Why the carbon price support scheme is bad policy
We can draw two conclusions from research into public attitudes towards climate change. The first is that people are on the whole not in denial about the issue and do accept that we must act; the second is that taking action is not high on their list of priorities. Any policies designed to reduce the UK’s carbon emissions must therefore demonstrably achieve their environmental goals.
But to ensure that people don’t increasingly turn against climate policy, government must look to achieving other benefits through climate policy – such as bolstering the UK’s energy security – and take extra care to ensure the costs associated with moving to a low-carbon economy are borne as fairly as possible.
In the current climate of austerity in which households face rising energy prices but static or falling incomes, the very worst thing a government could do is introduce a carbon stealth tax. The carbon price support (CPS) scheme, announced in the budget in March, bears exactly these hallmarks and risks giving climate change policy a bad name as a result.
Not all bad policies are made as a result of bad ideas. The price of carbon in Europe’s flagship emissions trading scheme has been critically low since the finance crisis first had an impact on the real economy. There is a good logic to introducing a cut off point below which governments will not allow the price to fall for fear of interrupting investments in low-carbon energy systems. A plethora of studies have shown that floor prices can help increase the integrity of carbon trading schemes.
The CPS, however, takes the essentially sound notion of a carbon floor price and corrupts it.
‘Hot Air’, a new report from IPPR, analyses the CPS scheme. It concludes that its design means that although emitting carbon in the UK will be more expensive, because the market is Europe-wide, a higher price in the UK will lead to a lower price elsewhere and to the same amount of carbon being emitted. Thus the CPS will save no carbon but it will add to the amount consumers pay for their energy.

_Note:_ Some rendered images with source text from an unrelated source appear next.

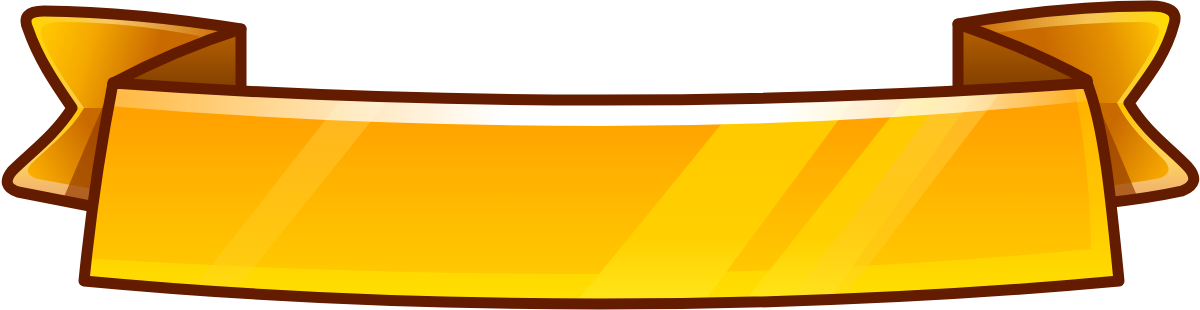
<!DOCTYPE html>
<html lang="en">
<head>
<meta charset="utf-8">
<title>Golden ribbon banner</title>
<style>
:root {
  --outline: #641c00;
  --amber: #ffa200;
  --gold: #ffc400;
  --lemon: #ffe000;
  --bronze: #c96a00;
  --brown: #7d3c00;
}
html, body { margin: 0; background: #fff; overflow: hidden; }
svg { display: block; width: 1200px; height: 310px; }
.outline { fill: none; stroke: var(--outline); stroke-width: 11; stroke-linejoin: round; stroke-linecap: round; }
.amber { stop-color: var(--amber); }
.gold { stop-color: var(--gold); }
.lemon { stop-color: var(--lemon); }
.bronze { stop-color: var(--bronze); }
.brown { stop-color: var(--brown); }
.white { stop-color: #fff; }
</style>
</head>
<body>
<svg viewBox="0 0 1200 310" role="img" aria-label="Blank golden ribbon banner with folded ends">
  <defs>
    <linearGradient id="front-fill" x1="0" y1="0" x2="0" y2="1">
      <stop offset=".15" class="amber"/>
      <stop offset=".55" stop-color="#ffb900"/>
      <stop offset="1" stop-color="#ffd000"/>
    </linearGradient>
    <linearGradient id="glare-fill" gradientUnits="userSpaceOnUse" x1="0" y1="95" x2="0" y2="300">
      <stop offset="0" stop-color="#ffc800"/>
      <stop offset=".7" stop-color="#ffd000"/>
      <stop offset="1" stop-color="#ffe619"/>
    </linearGradient>
    <linearGradient id="soft-glare-fill" gradientUnits="userSpaceOnUse" x1="0" y1="95" x2="0" y2="290">
      <stop offset="0" stop-color="#ffc23a"/>
      <stop offset=".6" stop-color="#ffc81c"/>
      <stop offset="1" stop-color="#ffd92a" stop-opacity=".5"/>
    </linearGradient>
    <linearGradient id="top-shine" gradientUnits="userSpaceOnUse" x1="110" y1="0" x2="1090" y2="0">
      <stop offset="0" class="white" stop-opacity=".25"/>
      <stop offset=".2" class="white" stop-opacity=".65"/>
      <stop offset=".4" class="white"/>
      <stop offset=".68" class="white"/>
      <stop offset=".87" class="white" stop-opacity=".65"/>
      <stop offset="1" class="white" stop-opacity=".1"/>
    </linearGradient>
    <linearGradient id="rim-fill" gradientUnits="userSpaceOnUse" x1="0" y1="84" x2="0" y2="300">
      <stop offset="0" class="gold" stop-opacity=".4"/>
      <stop offset=".5" class="gold"/>
      <stop offset="1" class="lemon"/>
    </linearGradient>
    <linearGradient id="left-tail-fill" gradientUnits="userSpaceOnUse" x1="45" y1="40" x2="150" y2="72">
      <stop offset="0" class="gold"/>
      <stop offset=".4" stop-color="#f5a800"/>
      <stop offset="1" class="bronze"/>
    </linearGradient>
    <linearGradient id="left-lower-fill" gradientUnits="userSpaceOnUse" x1="25" y1="175" x2="95" y2="135">
      <stop offset="0" stop-color="#ffb300"/>
      <stop offset="1" class="bronze"/>
    </linearGradient>
    <linearGradient id="right-tail-fill" gradientUnits="userSpaceOnUse" x1="1050" y1="60" x2="1160" y2="28">
      <stop offset="0" class="bronze"/>
      <stop offset=".55" stop-color="#e59200"/>
      <stop offset="1" class="gold"/>
    </linearGradient>
    <linearGradient id="right-lower-fill" gradientUnits="userSpaceOnUse" x1="1110" y1="130" x2="1180" y2="170">
      <stop offset="0" class="bronze"/>
      <stop offset="1" stop-color="#ffb300"/>
    </linearGradient>
    <linearGradient id="left-rim" gradientUnits="userSpaceOnUse" x1="30" y1="20" x2="230" y2="30">
      <stop offset="0" stop-color="#ffd400"/>
      <stop offset=".4" stop-color="#f7c766"/>
      <stop offset="1" class="bronze"/>
    </linearGradient>
    <linearGradient id="right-rim" gradientUnits="userSpaceOnUse" x1="970" y1="30" x2="1170" y2="20">
      <stop offset="0" class="bronze"/>
      <stop offset=".6" stop-color="#f7c455"/>
      <stop offset="1" stop-color="#ffdc00"/>
    </linearGradient>
    <linearGradient id="lower-rim" gradientUnits="userSpaceOnUse" x1="0" y1="110" x2="0" y2="195">
      <stop offset="0" stop-color="#ffc400"/>
      <stop offset=".6" stop-color="#ffd45e"/>
      <stop offset="1" stop-color="#f0b070"/>
    </linearGradient>
    <linearGradient id="fold-fill" x1="0" y1="0" x2="0" y2="1">
      <stop offset="0" stop-color="#b86200"/>
      <stop offset="1" class="brown"/>
    </linearGradient>
    <path id="front-shape" d="M113 83Q350 100 600 100T1087 83C1104 125 1111 200 1119 281Q870 304 600 304T84 281Q94 180 113 83Z"/>
    <path id="left-tail-shape" d="M241 29Q135 12 44 11Q20 11 28 29C38 58 54 82 72 108C54 136 31 152 12 171Q0 186 18 192L100 208L113 83Z"/>
    <path id="right-tail-shape" d="M958 24Q1060 6 1150 6Q1180 6 1174 24C1166 55 1148 77 1129 103C1146 132 1170 148 1188 167Q1202 183 1182 191Q1150 198 1105 203L1087 80Z"/>
    <path id="left-fold-shape" d="M113 83Q175 50 241 29V95Z"/>
    <path id="right-fold-shape" d="M958 24Q1028 48 1087 80V87L958 94Z"/>
    <clipPath id="front-clip"><use href="#front-shape"/></clipPath>
    <clipPath id="left-tail-clip"><use href="#left-tail-shape"/></clipPath>
    <clipPath id="right-tail-clip"><use href="#right-tail-shape"/></clipPath>
  </defs>

  <g id="left-tail">
    <g clip-path="url(#left-tail-clip)">
      <rect width="250" height="108" fill="url(#left-rim)"/>
      <rect y="108" width="250" height="110" fill="url(#lower-rim)"/>
      <path fill="url(#left-tail-fill)" d="M200 36Q120 21 58 22Q36 23 42 38C51 62 66 82 84 108H130Z"/>
      <path fill="url(#left-lower-fill)" d="M84 108C70 132 47 148 31 164Q22 174 38 179L120 194V108Z"/>
      <path fill="#963f00" opacity=".7" d="M113 83Q88 140 61 204L105 215Z"/>
    </g>
    <use href="#left-tail-shape" class="outline"/>
    <use href="#left-fold-shape" fill="url(#fold-fill)"/>
    <use href="#left-fold-shape" class="outline"/>
  </g>

  <g id="right-tail">
    <g clip-path="url(#right-tail-clip)">
      <rect x="950" width="250" height="103" fill="url(#right-rim)"/>
      <rect x="950" y="103" width="250" height="110" fill="url(#lower-rim)"/>
      <path fill="url(#right-tail-fill)" d="M985 34Q1075 22 1141 22Q1164 22 1158 36C1150 58 1135 77 1117 103H1070Z"/>
      <path fill="url(#right-lower-fill)" d="M1117 103C1129 128 1150 145 1165 161Q1174 173 1160 178Q1130 184 1080 189V103Z"/>
      <path fill="#963f00" opacity=".7" d="M1087 80Q1114 140 1140 203L1100 210Z"/>
    </g>
    <use href="#right-tail-shape" class="outline"/>
    <use href="#right-fold-shape" fill="url(#fold-fill)"/>
    <use href="#right-fold-shape" class="outline"/>
  </g>

  <g id="front-band">
    <g clip-path="url(#front-clip)">
      <use href="#front-shape" fill="url(#front-fill)"/>
      <path id="rim" fill="url(#rim-fill)" d="M80 258Q340 274 600 274Q850 272 1091 249Q1090 165 1073 80H1130V310H80Z"/>
      <g id="glare">
        <path fill="url(#soft-glare-fill)" opacity=".6" d="M345 95H392L236 290H192Z"/>
        <path fill="url(#glare-fill)" d="M745 95H857L698 310H570Z"/>
        <path fill="url(#glare-fill)" d="M908 95H975L825 305H742Z"/>
        <path fill="url(#soft-glare-fill)" opacity=".7" d="M950 88H1004L842 300H790Z"/>
      </g>
      <path id="shine" fill="url(#top-shine)" d="M108 80Q350 98 600 98T1092 80L1087 101Q850 126 600 126T108 106Z"/>
    </g>
    <use href="#front-shape" class="outline"/>
  </g>
</svg>
</body>
</html>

It will as a result be unfair; the Government’s own data shows that the scheme will force up to 60,000 more UK households into fuel poverty as energy companies pass on the additional costs of paying the tax to consumers. To many, such as the Taxpayers Alliance, it will simply look like a stealth tax which seeks to raise revenue from consumers for little gain apart from in terms of revenue to government.
Perhaps worst of all, the CPS scheme is unlikely to succeed in one of its most clearly articulated aims. The government argues that introducing a floor price for carbon in the UK will provide more certainty to investors looking to put their money into low-carbon energy projects. However, because the CPS was introduced in the Budget, it will be open to annual scrutiny and potential change, in the same way as fuel duty.
IPPR’s report also looks at the potential for a policy that creates a different carbon price in the UK and elsewhere in Europe to create economic waste. Using new modelling, the report argues that the CPS will undermine the economic efficiency of the scheme and could waste up to £1 billion. At a time of austerity, wasting £1 billion is inexcusable; it’s enough to finance a second carbon capture and storage demonstration plant, for instance.
IPPR argues for a different approach to introducing a floor price for carbon that would see the number of permissible emissions in the UK being reduced. However, because the Government has already introduced the measure, ‘Hot Air’ recommends setting the level of the tax low to minimise the economic waste, soften the blow on hard pressed consumers and impact on other European countries and also urges ministers to press European neighbours to introduce similar measures.